Healthy eating can lead to major improvements in health and well-being. When people eat healthy foods, their bodies get all the required nutrients it needs to function perfectly. It is a good thing to eat healthy. The health benefits are numerous.
However, for some people, the focus on healthy eating can become obsessive and develop into an eating disorder known as orthorexia. Like other eating disorders, orthorexia can have severe consequences.
WHAT IS ORTHOREXIA?
Orthorexia, or orthorexia nervosa, is an eating disorder that involves an unhealthy obsession with healthy eating.
Unlike other eating disorders, orthorexia mostly revolves around food quality, not quantity. Unlike with anorexia or bulimia, people with orthorexia are rarely focused on losing weight.
Instead, they have an extreme fixation with the purity of their foods, as well as an obsession with the benefits of healthy eating.
WHAT CAUSES ORTHOREXIA?
Although you may begin a diet simply intending to improve your health, this focus can become more extreme. You can become obsessed with healthy eating if you don’t strike a balance. Over time, your good health intentions can slowly develop into full-blown orthorexia.
Research on the precise causes of orthorexia is sparse, but obsessive-compulsive tendencies and former or current eating disorders are known risk factors.
Other risk factors include tendencies toward perfectionism, high anxiety, or a need for control. Several studies also report that individuals focused on health for their career may have a higher risk of developing orthorexia.

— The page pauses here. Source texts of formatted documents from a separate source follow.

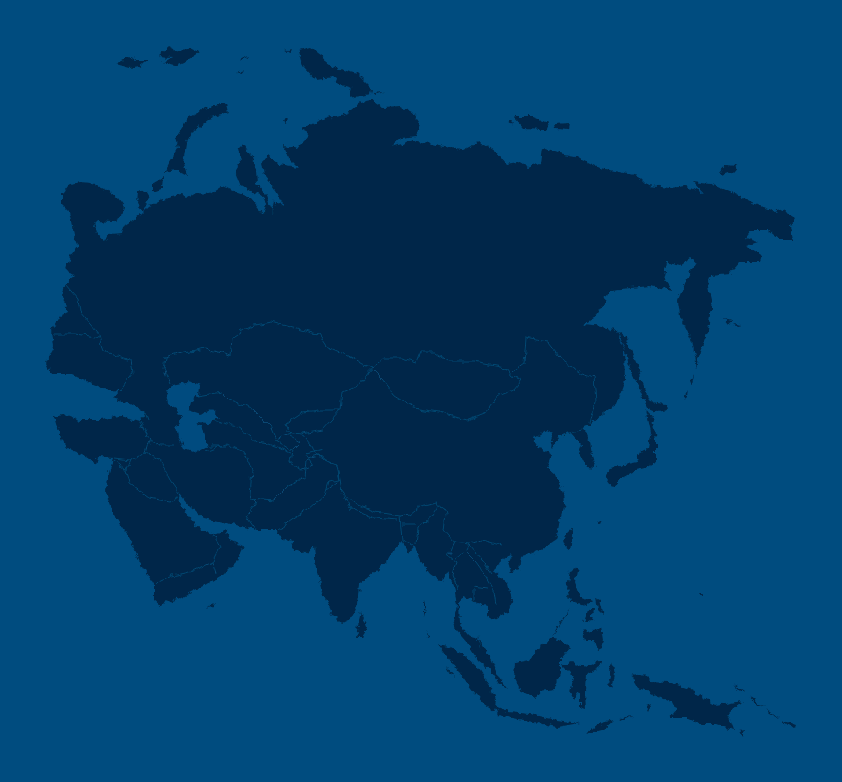
<!DOCTYPE html>
<html lang="en">
<head>
<meta charset="utf-8">
<title>Map of Asia</title>
<style>
:root { --sea: #004c7f; --land: #002748; --border: #07507c; }
html, body { margin: 0; background: var(--sea); overflow: hidden; }
.map { display: block; width: 842px; height: 782px; background: var(--sea); }
.land { fill: var(--land); }
.water { fill: var(--sea); }
.borders { fill: none; stroke: var(--border); stroke-width: 1; stroke-linejoin: round; opacity: .8; }
</style>
</head>
<body>
<svg class="map" viewBox="0 0 842 782" role="img" aria-label="Map of Asia with national borders">
<defs>
<filter id="rough-coast" filterUnits="userSpaceOnUse" x="0" y="0" width="842" height="782">
<feTurbulence type="fractalNoise" baseFrequency="0.16" numOctaves="3" seed="8" result="noise"/>
<feDisplacementMap in="SourceGraphic" in2="noise" scale="7" xChannelSelector="R" yChannelSelector="G"/>
</filter>
<filter id="rough-border" filterUnits="userSpaceOnUse" x="0" y="0" width="842" height="782">
<feTurbulence type="fractalNoise" baseFrequency="0.12" numOctaves="2" seed="3" result="noise"/>
<feDisplacementMap in="SourceGraphic" in2="noise" scale="7" xChannelSelector="R" yChannelSelector="G"/>
</filter>
</defs>

<g class="land" filter="url(#rough-coast)">
<path id="mainland" d="M62 193L68 185L78 182L92 183L106 190L118 198L124 206L122 216L112 222L98 221L93 226L98 234L105 240L108 235L122 234L124 226L130 222L140 215L148 207L160 200L172 196L182 194L188 198L196 193L210 194L222 186L236 192L250 197L258 207L264 214L266 204L262 196L254 193L240 184L235 172L241 162L238 148L245 146L252 158L256 170L257 184L266 194L270 206L273 212L275 200L284 206L275 190L264 176L262 162L268 154L280 165L298 168L288 158L284 146L298 149L308 136L304 128L320 120L340 115L352 110L362 102L372 100L382 107L400 106L412 112L420 124L416 136L402 138L392 147L414 140L440 146L462 150L474 144L484 143L496 152L506 164L518 162L528 168L540 163L542 148L560 154L580 158L600 168L620 172L638 176L648 186L670 188L686 186L704 194L693 182L710 184L740 196L760 206L776 212L779 208L796 218L790 226L793 240L780 240L768 230L752 230L746 238L758 242L746 246L762 256L760 262L740 262L730 274L710 276L708 282L712 300L708 330L700 352L697 368L692 340L680 316L678 300L686 280L696 262L690 258L680 265L668 262L664 280L672 290L650 286L630 288L610 290L604 302L594 318L584 324L602 326L618 332L624 350L625 380L616 405L604 412L590 425L582 428L590 440L592 456L596 468L586 467L578 452L581 444L570 432L560 436L556 442L551 448L553 434L546 430L534 438L538 449L552 453L547 468L556 476L564 492L565 504L560 520L556 540L544 548L530 554L521 556L519 570L511 572L508 562L512 554L500 562L494 572L508 584L512 600L508 612L494 620L488 616L488 606L478 604L472 600L462 596L459 604L460 624L468 634L478 640L486 656L488 668L478 660L468 644L456 630L453 620L457 606L454 586L448 572L442 582L430 574L420 560L414 546L410 552L402 541L396 546L388 560L376 570L360 584L358 604L350 620L342 624L332 614L322 592L316 568L314 546L304 554L294 550L292 542L282 538L278 530L256 530L232 524L218 521L204 518L190 506L180 494L178 502L188 516L200 530L218 536L226 528L230 540L244 546L238 560L226 572L204 586L180 598L160 605L154 600L154 586L142 566L128 536L112 510L106 490L110 470L114 458L98 457L96 464L84 456L70 450L62 440L56 424L54 416L64 414L80 420L100 420L120 416L140 422L145 412L130 403L112 398L118 391L104 389L90 383L72 374L52 374L46 362L54 348L52 330L60 316L68 312L62 296L66 284L76 276L66 270L70 256L78 246L74 236L72 220L70 212L62 204Z"/>
<g id="arctic-islands">
<path d="M116 64L130 57L136 60L148 60L140 66L130 68Z"/>
<path d="M158 56L168 47L178 52L190 48L199 53L188 60L174 66L162 63L172 57Z"/>
<path d="M236 73L243 70L240 74ZM241 60L248 56L246 60ZM284 51L291 49L290 53ZM284 120L288 118L286 124ZM373 93L383 92L376 95Z"/>
<path d="M299 50L310 47L325 58L326 65L344 70L358 74L371 87L370 94L349 98L352 88L338 84L334 78L316 80L303 66Z"/>
<path d="M164 172L178 148L175 138L188 118L205 108L226 103L228 113L208 119L194 130L186 144L183 162L187 176L176 170Z"/>
<path d="M138 192L146 190L149 200L143 211L137 204ZM152 184L164 177L163 188L152 192Z"/>
<path d="M507 122L512 120L511 125ZM513 117L532 117L548 123L545 130L524 129ZM555 124L570 123L569 130L556 129ZM720 172L726 165L738 166L734 171L722 175Z"/>
</g>
<g id="pacific-islands">
<path d="M619 332L626 338L640 372L642 382L650 402L666 404L667 410L658 412L648 408L640 390L630 368Z"/>
<path d="M646 410L652 418L656 440L656 462L645 468L636 470L622 478L612 487L606 478L610 468L628 464L638 462L636 454L648 448L651 432Z"/>
<path d="M684 396L688 390L686 400ZM689 384L694 374L692 386ZM724 318L732 320L729 324ZM733 324L740 325L736 326ZM598 523L603 520L601 524Z"/>
<path d="M568 532L573 528L570 551L564 546Z"/>
<path d="M570 570L578 567L575 582L580 596L592 601L587 606L570 600L567 588Z"/>
<path d="M596 598L600 600L604 616L598 610ZM588 610L594 610L592 620L584 622ZM552 636L566 613L570 608L556 632ZM582 632L602 628L604 640L598 652L594 640L584 640Z"/>
</g>
<g id="southeast-islands">
<path d="M424 600L426 608L424 616ZM427 630L430 636L428 637ZM446 666L455 676L450 674Z"/>
<path d="M438 644L448 646L464 655L478 668L490 686L496 700L494 711L484 704L470 688L456 668Z"/>
<path d="M478 636L492 660L498 676L508 690L500 684L487 666Z"/>
<path d="M494 706L508 712L530 714L556 720L579 723L558 727L528 721L498 715Z"/>
<path d="M515 663L530 660L538 648L553 638L562 640L570 648L560 660L560 674L554 690L540 692L536 698L520 690L514 678Z"/>
<path d="M562 666L572 662L588 666L602 660L598 668L586 674L585 692L586 710L580 708L580 692L574 700L570 692L574 678Z"/>
<path d="M612 662L615 674L612 690L608 680ZM586 734L598 724L613 720L602 730ZM620 718L634 716L624 720Z"/>
<path d="M631 676L643 674L650 681L668 682L690 690L708 700L716 706L742 701L728 714L734 730L716 724L702 724L688 718L670 718L676 710L672 702L650 692L638 688Z"/>
<path d="M645 706L652 704L648 712ZM732 684L744 692L740 692ZM748 695L764 706L756 704ZM764 708L780 719L770 714ZM782 720L796 725L794 730ZM740 731L745 730L743 737Z"/>
</g>
<g id="indian-ocean-islands">
<path d="M361 612L367 628L364 638L356 638L358 624ZM207 608L215 602L213 607Z"/>
</g>
<path d="M699 593L702 593L701 596Z"/>
</g>

<g class="water" filter="url(#rough-coast)">
<path id="caspian-sea" d="M166 394L172 385L186 382L200 386L199 396L190 402L188 410L200 414L212 410L219 418L208 423L198 422L203 432L208 446L196 453L184 448L178 436L176 426L182 418L176 408L168 404Z"/>
</g>

<g class="borders" filter="url(#rough-border)">
<path id="western-russia" d="M66 284L78 298L80 312L90 324L100 336M54 334L76 334L100 338M100 336L104 352L130 360L132 374L120 390M145 412L148 420M140 422L150 440L146 452M146 436L160 446L174 446"/>
<path id="kazakhstan" d="M170 384L164 370L166 358L184 352L206 348L230 356L232 338L250 326L272 322L300 330L318 334L326 346L344 354L362 364L372 368"/>
<path id="central-asia" d="M372 368L360 384L342 392L340 410L318 410L304 412L286 424L290 434L276 440L270 426L252 408L230 400L222 392L198 396M286 432L302 434L322 430L340 410M276 440L292 450L300 442L290 436M292 450L290 462L302 470L314 466L306 454L322 450M302 434L310 444"/>
<path id="mongolia" d="M372 368L384 358L402 358L416 362L420 352L434 352L448 362L474 362L506 368L512 376L522 380L514 390L498 396L486 412L466 420L438 412L414 408L394 396L384 380Z"/>
<path id="manchuria" d="M510 374L524 364L526 338L548 342L562 360L582 374L594 378L596 402L590 424M582 430L558 436"/>
<path id="persian-plateau" d="M146 452L160 460L170 480L180 494M206 452L226 444L246 454L252 470L250 496L256 502L246 516L256 530M208 446L226 446M250 498L274 500L286 488L304 478L306 460L318 456M212 420L236 426L256 442L270 444L290 452"/>
<path id="indus" d="M318 456L336 464L340 480L328 482L324 496L308 510L292 520L278 530M340 480L326 490"/>
<path id="himalaya" d="M310 444L318 456L338 466L342 492L356 504L376 512L400 516L410 514L420 506L438 502L446 514L444 530L454 542L470 544L482 540L502 546M342 494L350 508L374 518L398 520M400 516L402 540L414 546M416 544L418 528L432 516L440 504M402 524L416 524"/>
<path id="indochina" d="M454 542L448 556L456 562L452 574L458 590M454 558L466 552L470 544M468 554L476 562L486 576L494 590L496 604M470 546L482 560L492 574M474 586L488 588M474 600L474 588"/>
<path id="arabia" d="M114 458L130 460L146 452M126 470L130 484L150 498L170 502L180 498M154 584L172 576L190 572L212 562M212 562L216 574M130 460L126 470L114 460M212 562L220 546L214 536"/>
</g>
</svg>
</body>
</html>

The risk may also depend on age, gender, education level, and socioeconomic status, but more research is needed before conclusions can be reached.
HOW COMMON IS ORTHOREXIA?
In some cases, it can be hard to differentiate between orthorexia and a normal preoccupation with healthy eating.
For this reason, it’s hard to determine how common orthorexia is. The rates in studies range from 6% to 90%. Part of this is also because the diagnostic criteria are not universally agreed upon.
What’s more, the criteria don’t assess whether the behaviors negatively impact the person’s social, physical, or mental health, which is a crucial part of orthorexia.
Enthusiasm for healthy eating only transforms into orthorexia when it turns into an obsession that negatively affects everyday life, such as extreme weight loss or a refusal to eat out with friends.
When taking these negative effects into account, orthorexia rates drop to less than 1%, which is much more in line with the rates of other eating disorders.
HOW IS ORTHOREXIA DIAGNOSED?
To make the distinction between healthy eating and orthorexia clearer, Bratman and Dunn recently proposed the following two-part diagnostic criteria:
1. An obsessive focus on healthy eating
The first part is an obsessive focus on healthy eating that involves exaggerated emotional distress related to food choices. This can include:
•Behaviors or thoughts: Compulsive behaviors or mental preoccupations with dietary choices are believed to promote optimal health.
•Self-imposed anxiety: Breaking self-imposed dietary rules causes anxiety, shame, fear of disease, sense of impurity, or negative physical sensations.
•Severe restrictions: Dietary restrictions that escalate over time and can include the elimination of entire food groups and addition of cleanses, fasts, or both.
2. Behavior that disrupts daily life
The second part is compulsive behavior that prevents normal daily functioning. This can happen through any of the following ways:
•Medical issues: Malnutrition, severe weight loss, or other medical complications are examples of health conditions that can result from this type of compulsive behavior.
•Lifestyle disruption: Personal distress or difficult social or academic functioning due to beliefs or behaviors related to healthy eating can cause lifestyle disruptions.
•Emotional dependence: Body image, self-worth, identity, or satisfaction can be excessively dependent on complying with self-imposed dietary rules.
NEGATIVE HEALTH EFFECTS OF ORTHOREXIA
The negative health effects linked to orthorexia generally fall under one of the following three categories:
1. Physical effects
Although studies on orthorexia are limited, this condition is likely to lead to many of the same medical complications as other eating disorders.
For instance, a shortage in essential nutrients caused by restrictive eating can result in malnutrition, anemia, or an abnormally slow heart rate.
Severe malnutrition may lead to digestion problems, electrolyte and hormonal imbalances, metabolic acidosis and impaired bone health. These physical complications can be life threatening and shouldn’t be underestimated.
2. Psychological effects
Individuals with orthorexia can experience intense frustration when their food-related habits are disrupted.
What’s more, breaking self-imposed dietary rules is likely to cause feelings of guilt, self-loathing, or a compulsion toward “purification” through cleanses or fasts.